« Reply #23 on: September 04, 2007, 05:01:38 pm »
The "Red Line" version has 260 hp and does 0-60 in 5.5 secs.  We drove the standard version and it was fast enough.

I haven't driven a manual transmission car in about 20 years and, boy, did I enjoy myself!  With the top down and on some hilly back roads it was like riding a roller coaster.

The price we were quoted for a 2008 Red Line was 30K.  The only option besides the turbocharged engine was an upgraded stereo system.

Saturn is selling against the Mazda Miata, I think, but I have to believe this is a whole lot more car.  The width is only 1" narrower than a Corvette (although the wheelbase is 11" narrower for some reason.)
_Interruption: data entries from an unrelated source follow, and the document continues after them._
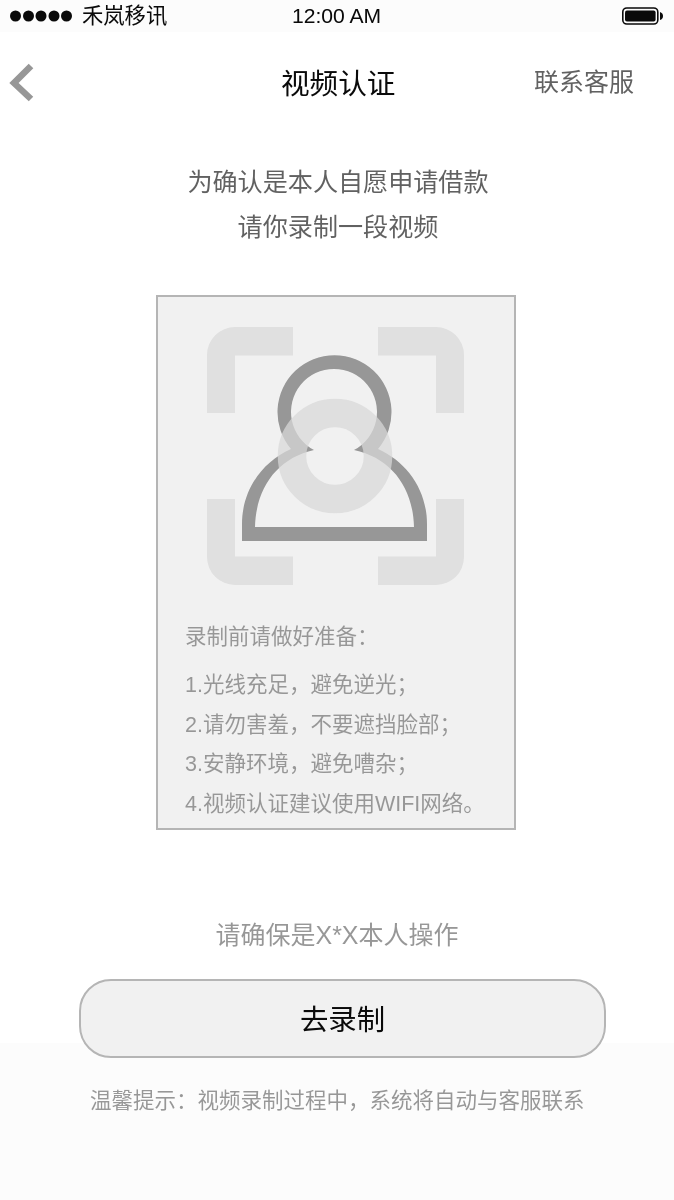
<!DOCTYPE html>
<html lang="zh-CN">
<head>
<meta charset="utf-8">
<title>视频认证</title>
<style>
:root {
  --page: #ffffff;
  --bar: #fcfcfc;
  --panel: #f1f1f1;
  --border: #b5b5b5;
  --frame: #e0e0e0;
  --lens: #d9d9d9;
  --ink: #0a0a0a;
  --text: #616161;
  --muted: #979797;
}
* { box-sizing: border-box; margin: 0; padding: 0; }
html, body { width: 674px; height: 1200px; overflow: hidden; }
body {
  position: relative;
  background: var(--page);
  color: var(--text);
  font-family: "Liberation Sans", "Noto Sans CJK SC", sans-serif;
  white-space: nowrap;
}
a { color: inherit; text-decoration: none; }
svg { display: block; position: absolute; }
.status-bar { position: absolute; inset: 0 0 auto; height: 32px; background: var(--bar); color: var(--ink); line-height: 32px; }
.signal { left: 0; top: 0; }
.carrier { position: absolute; left: 82px; font-size: 21.3px; }
.time { position: absolute; left: 292px; font-size: 21.1px; }
.battery { left: 620px; top: 6px; }
.nav-bar { position: absolute; inset: 32px 0 auto; height: 100px; }
.back { position: absolute; left: 0; top: 24px; width: 48px; height: 52px; }
.nav-bar h1 { position: absolute; left: 281px; top: 32px; font-size: 28.6px; line-height: 40px; font-weight: 400; color: var(--ink); }
.support { position: absolute; left: 534px; top: 30px; font-size: 25px; line-height: 40px; }
.intro { position: absolute; left: 0; top: 160px; width: 676px; text-align: center; font-size: 25.1px; line-height: 45px; }
.guide { position: absolute; left: 156px; top: 295px; width: 360px; height: 535px; background: var(--panel); border: 2px solid var(--border); color: var(--muted); font-size: 21.5px; }
.scan { left: -2px; top: -2px; }
.guide h2 { position: absolute; left: 27px; top: 320px; font-size: inherit; font-weight: 400; line-height: 40px; }
.guide ol { position: absolute; left: 27px; top: 369px; list-style: none; line-height: 39.5px; }
.identity { position: absolute; left: 0; top: 915px; width: 674px; text-align: center; font-size: 25px; line-height: 40px; color: var(--muted); }
.footer { position: absolute; inset: 1043px 0 0; background: var(--bar); }
.record { position: absolute; left: 79px; top: 979px; width: 527px; height: 79px; border: 2px solid var(--border); border-radius: 32px; background: var(--panel); color: var(--ink); font-size: 28.4px; line-height: 79px; text-align: center; }
.tip { position: absolute; left: 90px; top: 38px; font-size: 21.5px; line-height: 40px; color: var(--muted); }
</style>
</head>
<body>
<header>
  <div class="status-bar">
    <svg class="signal" width="80" height="32" fill="var(--ink)" aria-hidden="true">
      <circle cx="15.5" cy="16" r="5.5"/><circle cx="28.5" cy="16" r="5.5"/><circle cx="41" cy="16" r="5.5"/><circle cx="54" cy="16" r="5.5"/><circle cx="66.5" cy="16" r="5.5"/>
    </svg>
    <span class="carrier">禾岚移讯</span>
    <span class="time">12:00 AM</span>
    <svg class="battery" width="46" height="20" fill="var(--ink)" aria-hidden="true">
      <rect x="2.8" y="2" width="35" height="16" rx="4" fill="none" stroke="var(--ink)" stroke-width="1.6"/>
      <rect x="5" y="4.4" width="30.6" height="11.2" rx="2"/>
      <path d="M40 6Q43 7 43 10T40 14Z"/>
    </svg>
  </div>
  <nav class="nav-bar">
    <a class="back" href="#" aria-label="返回">
      <svg width="48" height="52" aria-hidden="true"><path d="M31 10L14 27L31 43" fill="none" stroke="var(--muted)" stroke-width="6.5"/></svg>
    </a>
    <h1>视频认证</h1>
    <a class="support" href="#">联系客服</a>
  </nav>
</header>
<main>
  <p class="intro">为确认是本人自愿申请借款<br>请你录制一段视频</p>
  <section class="guide">
    <svg class="scan" width="360" height="300" viewBox="156 295 360 300" aria-hidden="true">
      <defs>
        <path id="corner" d="M207 413V355a28 28 0 0 1 28-28h58v28.500h-58V413Z"/>
        <g id="corner-pair"><use href="#corner"/><use href="#corner" transform="translate(671 0) scale(-1 1)"/></g>
      </defs>
      <g fill="var(--frame)">
        <use href="#corner-pair"/>
        <use href="#corner-pair" transform="translate(0 912) scale(1 -1)"/>
      </g>
      <path class="person" fill="var(--muted)" fill-rule="evenodd" d="M242 541V524C242 490 262 462 291 449A57 57 0 1 1 378 449C407 462 427 490 427 524V541ZM255 527H414C413 487 391 458 354 450A43 43 0 1 0 314 450C278 458 256 487 255 527Z"/>
      <circle class="lens" cx="335" cy="456" r="43" fill="none" stroke="var(--lens)" stroke-width="28.500" opacity=".73"/>
    </svg>
    <h2>录制前请做好准备：</h2>
    <ol>
      <li>1.光线充足，避免逆光；</li>
      <li>2.请勿害羞，不要遮挡脸部；</li>
      <li>3.安静环境，避免嘈杂；</li>
      <li>4.视频认证建议使用WIFI网络。</li>
    </ol>
  </section>
  <p class="identity">请确保是X*X本人操作</p>
</main>
<footer class="footer"><p class="tip">温馨提示：视频录制过程中，系统将自动与客服联系</p></footer>
<a class="record" href="#">去录制</a>
</body>
</html>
Unfortunately, the "P" word (practicality) is creeping into my wife's and my discussions.   It has zero cargo space for one thing, and we really do need a sedan.

Be Prepared.

unix

  • Trusted Member
  • Wise Sage
  • ******
  • Posts: 4107
Good deals...
« Reply #24 on: September 04, 2007, 05:56:42 pm »
I have a checklist I developed over the years that I take with me when buying used cars.

I do some shade tree auto repair work (belts,  brakes, oil change - simple stuff) but even then like to have someone look at the vehicle. I know someone who is very good at detecting hidden body work. Supposedly there is this tool that will analyze the paint and will tell you if it's original or not.

On the subject of salvage vehicles, I got a good deal on one. A 6 year old Nissan with 62K miles for 6 grand. The bumper and the hood were replaced due to a low speed collision. The frame wasn't damaged.  I wouldn't say they fixed it perfectly but   mechanically it was in excellent condition. I drove it for a year and got almost all funds out of it. They do have issues if the air bags got deployed you may not be able to pass the inspection without much work.
 
BMW's are the ultimate driving machines. Had a 325i 5 speed that I got for a grand with 200K miles on it, that old thing was an absolute money pit but never had a vehicle that handled as well. Now  I wouldn't consider anything older than 5 years with bimmers, and a very complete repair history. When they age, they are less reliable than the asian or even domestic vehicles and parts are priced insane even considering DIY repairs.

Fleabay has lots of good deals on everything automotive - definitely a buyer's market.


Brawndo. It's got what plants crave.

mixxalot

  • Guest
2008 BMW 328i sedan or Audi A4 sedan 2.0T
« Reply #25 on: September 06, 2007, 07:54:51 pm »
In that case, I like the new 2008 Audi A4 with 2.0T in manual transmission.

A fun sports sedan. The new BMW 328i sedan is also quite good as is the new 2008 Mercedes C300 sport sedan.

mixxalot

  • Guest
New 2008 Corvette a great sports car
« Reply #26 on: September 06, 2007, 07:57:37 pm »
I test drove this past week. What a fun rocket! Has a lot of trunk space for a sports car as well. I had no problem shifting. Very smooth the clutch was tricky. Much improved over the 2004 Corvette.

I still prefer Porsche and BMW though over Corvette. Until the make a mid-engine one.